Rural Doc Makes Good with Ulang
The ulang or giant freshwater prawn (Macrobrachium rosenbergii) is a high-value species that can now be commercially grown in the country with the availability of fry (post-larvae) from local hatcheries and culture technologies. It sells for P300-600 per kilo at a size of 60-80 grams apiece.
Freshwater pond culture of the tilting in Central Luzon has progressed much, thanks to the efforts of researchers and extensionists at the National Freshwater Fisheries Technology Center (NFFTC) of the Bureau of Fisheries and Aquatic Resources in CLSU, Science City of Mufioz, Nueva Ecija led by NFFTC head Melchor Tayamen. Fry of the prawn and extension services for its grow-out culture can be availed from the center.
One cooperator of the NFFTC for ulang culture who has made good is Dr. Arturo Marcelino, Sr., a practicing family physician in Zaragoza, Nueva Ecija.
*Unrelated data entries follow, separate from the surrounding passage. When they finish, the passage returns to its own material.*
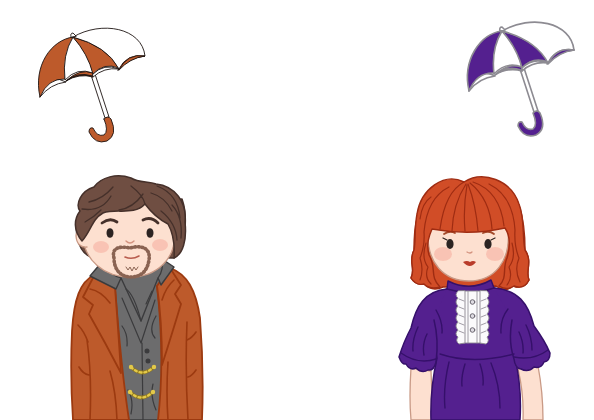
<!DOCTYPE html>
<html lang="en">
<head>
<meta charset="utf-8">
<title>Two figures and two umbrellas</title>
<style>
:root {
  --paper: #ffffff;
  --rust: #bd5a2b;
  --rust-line: #9c3a10;
  --purple: #54208f;
  --purple-line: #35106a;
  --skin: #fde0d0;
  --skin-line: #c99a86;
  --blush: #f8b3a4;
  --brown-hair: #6f4e42;
  --brown-line: #45302a;
  --red-hair: #d14d27;
  --red-line: #9f2c12;
  --grey: #6c6c6d;
  --grey-line: #3b3b3d;
  --gold: #e3c94a;
  --ink: #2c2422;
}
html, body { margin: 0; background: var(--paper); }
body { width: 594px; height: 420px; overflow: hidden; }
svg { display: block; }
path, ellipse, circle, line { stroke-linecap: round; stroke-linejoin: round; }
.line { fill: none; }
.umbrella-rust { --cloth: var(--rust); --edge: #1d1512; --edge-width: .9px; }
.umbrella-purple { --cloth: var(--purple); --edge: #8d8b92; --edge-width: 1.6px; }
.cloth { fill: var(--cloth); stroke: var(--edge); stroke-width: var(--edge-width); }
.plain { fill: var(--paper); stroke: var(--edge); stroke-width: var(--edge-width); }
.skin { fill: var(--skin); stroke: var(--skin-line); stroke-width: 1.3; }
.blush { fill: var(--blush); opacity: .65; }
.brown { fill: var(--brown-hair); stroke: var(--brown-line); stroke-width: 1.5; }
.brown-strand { fill: none; stroke: var(--brown-line); stroke-width: 1.3; }
.red { fill: var(--red-hair); stroke: var(--red-line); stroke-width: 1.4; }
.red-strand { fill: none; stroke: var(--red-line); stroke-width: 1.2; }
.coat { fill: var(--rust); stroke: var(--rust-line); stroke-width: 1.8; }
.coat-fold { fill: none; stroke: var(--rust-line); stroke-width: 1.6; }
.grey { fill: var(--grey); stroke: var(--grey-line); stroke-width: 1.4; }
.grey-fold { fill: none; stroke: var(--grey-line); stroke-width: 1.2; }
.dress { fill: var(--purple); stroke: var(--purple-line); stroke-width: 1.5; }
.dress-fold { fill: none; stroke: var(--purple-line); stroke-width: 1.4; }
.lace { fill: #fbfafc; stroke: #8b8690; stroke-width: .9; }
.lace-line { fill: none; stroke: #8b8690; stroke-width: .8; }
</style>
</head>
<body>
<svg width="594" height="420" viewBox="0 0 594 420" role="img" aria-label="A man in a rust coat and a woman in a purple dress, each below an umbrella">
  <defs>
    <g id="umbrella">
      <path class="plain" d="M91 75 L105 118 L109 117 L95 74Z"/>
      <path class="cloth" d="M104 119 Q108 115 111 119 Q118 135 107 141 Q95 145 89 132 Q89 127 93 128 Q97 137 104 135 Q109 131 104 119Z"/>
      <path class="plain" d="M40 97 Q42 83 52 80 Q60 78 66 82 Q50 84 40 97Z"/>
      <path class="cloth" d="M66 81 Q78 71 92 76 Q76 73 66 81 Q80 68 93 73 L93 77 Q79 73 66 81Z"/>
      <path class="cloth" d="M118 70 Q122 57 145 56 Q128 58 118 70Z"/>
      <path class="cloth" d="M73 37 C51 40 33 66 40 97 Q48 78 65 79 Q63 55 73 37Z"/>
      <path class="plain" d="M73 37 Q62 55 65 80 Q77 67 93 73 Q89 54 73 37Z"/>
      <path class="cloth" d="M73 37 Q88 54 93 74 Q104 62 119 68 Q107 46 73 37Z"/>
      <path class="plain" d="M73 37 Q107 46 119 69 Q127 53 145 56 C142 28 102 20 73 37Z"/>
      <path class="cloth" d="M119 70 Q127 53 145 56 Q130 58 119 70Z"/>
      <path class="plain" d="M93 74 Q104 63 119 69 Q104 67 93 77Z"/>
      <path class="plain" d="M71 37 Q70 33 73 33 L76 36Z"/>
    </g>
    <g id="button-chain">
      <path d="M131 367 Q142 378 154 367" fill="none" stroke="#8f7820" stroke-width="3.6"/>
      <path d="M131 367 Q142 378 154 367" fill="none" stroke="var(--gold)" stroke-width="2.4" stroke-dasharray="2 3"/>
      <circle cx="131" cy="367" r="2.2" fill="var(--gold)"/>
      <circle cx="154" cy="367" r="2.2" fill="var(--gold)"/>
    </g>
    <path id="lace-frill" d="M458 291 q-4 4 0 7 q-4 4 0 8 q-4 4 0 8 q-4 4 0 8 q-4 4 0 8 q-4 4 0 7 q-3 4 1 7 L465 343 L465 291Z"/>
  </defs>

  <use href="#umbrella" class="umbrella-rust"/>
  <use href="#umbrella" class="umbrella-purple" x="429" y="-6"/>

  <g id="man">
    <g id="man-clothes">
      <path class="grey" d="M108 277 L160 275 L166 420 L110 420Z"/>
      <path class="grey-fold" d="M122 298 L141 343 L155 300 M142 343 L143 420 M122 326 Q128 334 127 346 M156 316 Q148 330 155 338 M128 390 Q134 400 131 414 M153 384 Q150 396 156 410"/>
      <g fill="var(--grey-line)">
        <circle cx="147" cy="351" r="2.5"/>
        <circle cx="148" cy="361" r="2.5"/>
      </g>
      <use href="#button-chain"/>
      <use href="#button-chain" x="-1" y="25"/>
      <path class="coat" d="M94 275 C80 282 74 299 72 331 Q70 375 73 420 L129 420 C123 381 119 340 115 287Z"/>
      <path class="coat" d="M170 268 C187 274 196 290 200 318 Q204 370 202 420 L158 420 C163 376 162 330 157 286Z"/>
      <path class="coat" d="M94 276 L83 297 L93 305 L89 314 Q106 344 121 373 Q118 326 115 288Z"/>
      <path class="coat" d="M170 268 L181 285 L175 294 L181 304 Q171 337 162 365 Q162 320 157 286Z"/>
      <path class="coat-fold" d="M87 340 Q92 375 90 420 M78 325 Q84 331 88 342 M79 367 Q83 374 89 375 M110 371 Q116 392 117 420 M187 322 Q185 370 188 420 M196 332 Q192 338 187 340 M196 370 Q192 376 188 377 M168 362 Q166 392 168 420 M90 289 Q101 291 110 303 M174 280 Q166 287 162 300"/>
      <path class="grey" d="M101 263 L90 276 L116 289 L121 278 L141 321 L158 278 L161 285 L174 267 L162 259 Q135 282 101 263Z"/>
      <path class="grey-fold" d="M101 263 Q112 276 121 278 M162 259 Q164 270 158 278 M126 289 Q134 294 141 321 M152 291 L146 304"/>
    </g>
    <g id="man-head">
      <path class="brown" d="M81 212 C72 226 77 252 91 257 L174 258 C186 248 188 216 182 199Z"/>
      <path class="skin" d="M86 219 C87 207 101 195 130 196 C156 196 171 211 174 232 C177 258 157 277 130 277 C104 277 84 260 83 236Z"/>
      <path class="skin" d="M87 229 Q77 226 76 236 Q77 248 87 247"/>
      <ellipse class="blush" cx="101" cy="247" rx="8" ry="6"/>
      <ellipse class="blush" cx="160" cy="245" rx="8" ry="6"/>
      <path class="brown" d="M103 213 C92 219 91 231 82 241 C73 230 74 219 80 211 C75 204 81 191 94 187 C101 177 117 173 131 178 C139 183 148 181 156 184 C175 186 187 202 185 222 C187 240 183 254 174 258 C175 243 172 231 168 224 C158 219 151 212 145 204 C134 216 116 208 103 213Z"/>
      <path class="brown-strand" d="M82 209 Q102 212 111 196 M89 202 Q103 199 113 187 M85 222 Q94 217 101 210 M119 210 Q133 208 143 194 M145 204 Q143 195 131 186 M151 193 Q165 197 172 211 M157 186 Q178 194 180 218 M161 211 Q176 223 177 240 M172 205 Q183 217 181 238"/>
      <g fill="none" stroke="var(--brown-line)" stroke-width="2.8">
        <path d="M102 223 Q110 217 117 222"/>
        <path d="M143 220 Q151 216 158 223"/>
      </g>
      <g fill="var(--ink)">
        <ellipse cx="110" cy="233" rx="3.5" ry="4.8"/>
        <ellipse cx="150" cy="233" rx="3.5" ry="4.8"/>
      </g>
      <path class="line" d="M126 241 Q130 245 134 241" stroke="#d49480" stroke-width="1.4"/>
      <path class="line" d="M114 258 C111 247 121 246 130 248 C140 245 151 247 149 260 C147 273 139 277 131 277 C121 277 114 270 114 258Z" stroke="#8a6352" stroke-width="3.6" stroke-dasharray="1 2.6"/>
      <path class="line" d="M114 258 C111 247 121 246 130 248 C140 245 151 247 149 260 C147 273 139 277 131 277 C121 277 114 270 114 258Z" stroke="#8a6352" stroke-width="1"/>
      <path class="line" d="M125 257 Q132 260 139 256" stroke="#b85b4d" stroke-width="1.6"/>
      <path class="line" d="M126 267 l2 3 l2 -3 l2 4 l2 -4 l2 3 l2 -3" stroke="#8a6352" stroke-width="1"/>
    </g>
  </g>

  <g id="woman">
    <path class="red" d="M436 189 C415 206 414 229 414 250 C408 262 416 269 411 278 Q416 286 424 284 Q432 292 443 287 L496 286 Q505 293 513 286 Q524 290 529 280 C525 271 533 262 525 250 C525 220 519 188 500 184Z"/>
    <g id="woman-arms">
      <path class="skin" d="M411 368 Q409 398 411 420 L433 420 L431 371Z"/>
      <path class="skin" d="M518 369 Q524 394 523 420 L543 420 Q543 392 538 366Z"/>
    </g>
    <g id="dress">
      <path class="dress" d="M448 281 Q470 292 491 280 L494 288 C509 291 517 300 519 315 L515 358 Q522 388 520 420 L431 420 Q430 389 437 358 L427 312 C429 298 439 291 447 289Z"/>
      <path class="dress" d="M447 289 C425 291 416 306 411 328 Q404 341 399 357 Q402 365 406 364 Q410 371 416 368 Q422 374 428 370 Q434 371 436 362 Q439 340 434 320"/>
      <path class="dress" d="M494 288 C518 290 528 303 534 326 Q545 341 550 353 Q550 361 544 362 Q541 369 534 367 Q528 373 521 369 Q515 368 514 359 Q508 341 512 320"/>
      <path class="dress-fold" d="M401 353 Q418 365 436 359 M514 357 Q533 361 548 350 M418 327 Q412 340 413 351 M427 334 Q422 344 424 355 M526 325 Q532 337 532 350 M519 332 Q524 343 523 353 M440 354 Q473 365 514 354 M449 362 Q443 387 445 408 M465 364 Q461 377 462 386 M491 363 Q500 385 500 408 M480 364 Q484 376 483 385 M436 310 Q443 322 442 333 M508 309 Q500 319 501 333 M447 289 Q470 296 494 288"/>
    </g>
    <g id="lace-bib">
      <path class="lace" d="M459 291 H487 V343 H459Z"/>
      <use class="lace" href="#lace-frill"/>
      <use class="lace" href="#lace-frill" transform="translate(945 0) scale(-1 1)"/>
      <path class="lace-line" d="M468 291 V343 M477 291 V343 M459 299 l5 2 M459 307 l5 2 M459 315 l5 2 M459 323 l5 2 M459 331 l5 2 M486 299 l-5 2 M486 307 l-5 2 M486 315 l-5 2 M486 323 l-5 2 M486 331 l-5 2"/>
      <g fill="#dedbe2" stroke="#6d6872" stroke-width="1">
        <circle cx="472.5" cy="302" r="2.3"/>
        <circle cx="472.5" cy="316" r="2.3"/>
        <circle cx="472.5" cy="330" r="2.3"/>
      </g>
    </g>
    <g id="woman-head">
      <path class="skin" d="M428 230 C426 264 445 281 469 281 C494 281 511 262 508 229 Q469 214 428 230Z"/>
      <ellipse class="blush" cx="443" cy="254" rx="9" ry="7"/>
      <ellipse class="blush" cx="495" cy="254" rx="9" ry="7"/>
      <g fill="var(--ink)">
        <ellipse cx="450" cy="244" rx="3.6" ry="5"/>
        <ellipse cx="488" cy="244" rx="3.6" ry="5"/>
      </g>
      <path class="line" d="M447 240 l-4 -2 M491 240 l4 -2" stroke="var(--ink)" stroke-width="1.2"/>
      <path class="line" d="M444 234 Q450 230 455 233 M483 233 Q489 230 494 234" stroke="#a34a2b" stroke-width="1.8"/>
      <path class="line" d="M467 252 Q470 254 472 252" stroke="#d49480" stroke-width="1.3"/>
      <path d="M463 262 Q467 260 470 262 Q473 260 476 262 Q470 270 463 262Z" fill="#b93c2b"/>
      <path class="red" d="M464 182 C444 172 421 189 417 214 C414 230 416 241 414 250 C408 262 416 269 411 278 Q416 286 424 284 Q430 290 440 287 C429 276 437 268 429 255 C426 244 429 236 432 229 Q470 236 505 228 C511 237 510 248 507 258 C502 269 508 277 499 286 Q507 291 514 286 Q524 290 529 280 C525 271 533 262 525 250 C522 236 525 219 519 204 C511 180 483 170 464 182Z"/>
      <path class="red-strand" d="M464 182 Q445 192 440 229 M466 184 Q453 204 452 231 M467 185 Q463 208 465 231 M468 184 Q476 205 478 231 M470 183 Q490 199 492 229 M473 182 Q500 191 504 226 M449 187 Q427 198 424 232 Q425 246 420 258 Q424 270 420 280 M426 243 Q421 258 428 267 Q424 277 431 284 M489 184 Q513 196 515 230 Q514 246 519 258 Q514 270 520 282 M512 243 Q516 258 509 267 Q513 277 507 285 M420 219 Q422 203 431 197"/>
    </g>
  </g>
</svg>
</body>
</html>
He first tried growing prawn last year in a 1,000-sq.m. pond in his farm at Barangay Santa Barbara, San Antonio, Nueva Ecija.
“As an advocate of sustainable organic farming, I wanted to see if I could grow the tilting without using commercial feeds,” Dr. Marcelino said. “With fry and technical assistance from the NFFTC, I stocked 1,400 pieces in the pond and only used cooked vegetable wastes and chicken entrails from the market for feeding.”
Dr. Marcelino also placed brush shelters made of bamboo twigs in the pond to protect the prawn from predators and to prevent cannibalism when they are molting (change of body covering). He also applied a commercial probiotic product containing beneficial microorganisms to improve water quality at the rate of 50 grams per month for only P200 for the whole culture period.
When he harvested the stock after 3-4 months of culture, each prawn weighed of 70-80 grams and had a survival of 70 percent. This meant that he was able to produce 73.5 kg of market-size tilting with a value of at least P22,050 from 0.1 hectare pond in four months.
Dr. Marcelino believes that his use of the probiotic product enabled him to save on the high cost of fuel used for pumping water into his pond for water change. He also only relied on rainwater during the rainy season and maintained a water depth of 0.5 meter in the culture pond.
Aside from protecting the prawn, the brush shelters, he observed, also served as attachment for the eggs of the “golden kuhol” that thrived in the pond. The prawn relished the crimson-colored snail eggs.
Due to his initial success, the rural doc stocked four 500-square meter ponds in his farm. He believes that by doing away with commercial feeds and too much water pumping, the two most costly item in fishpond operation, ulang culture can be a very profitable venture, especially when two crops are produced in a year.
Looking ahead, Dr. Marcelino is now trying to produce his own ulang fry by using a 100-gallon seawater aquarium. He is also growing tilapia with the prawn to see if they can be compatitable.
For more information on ulang, interested readers may contact NFFTC Chief Melchor Tayamen at (+63917) 331-2543.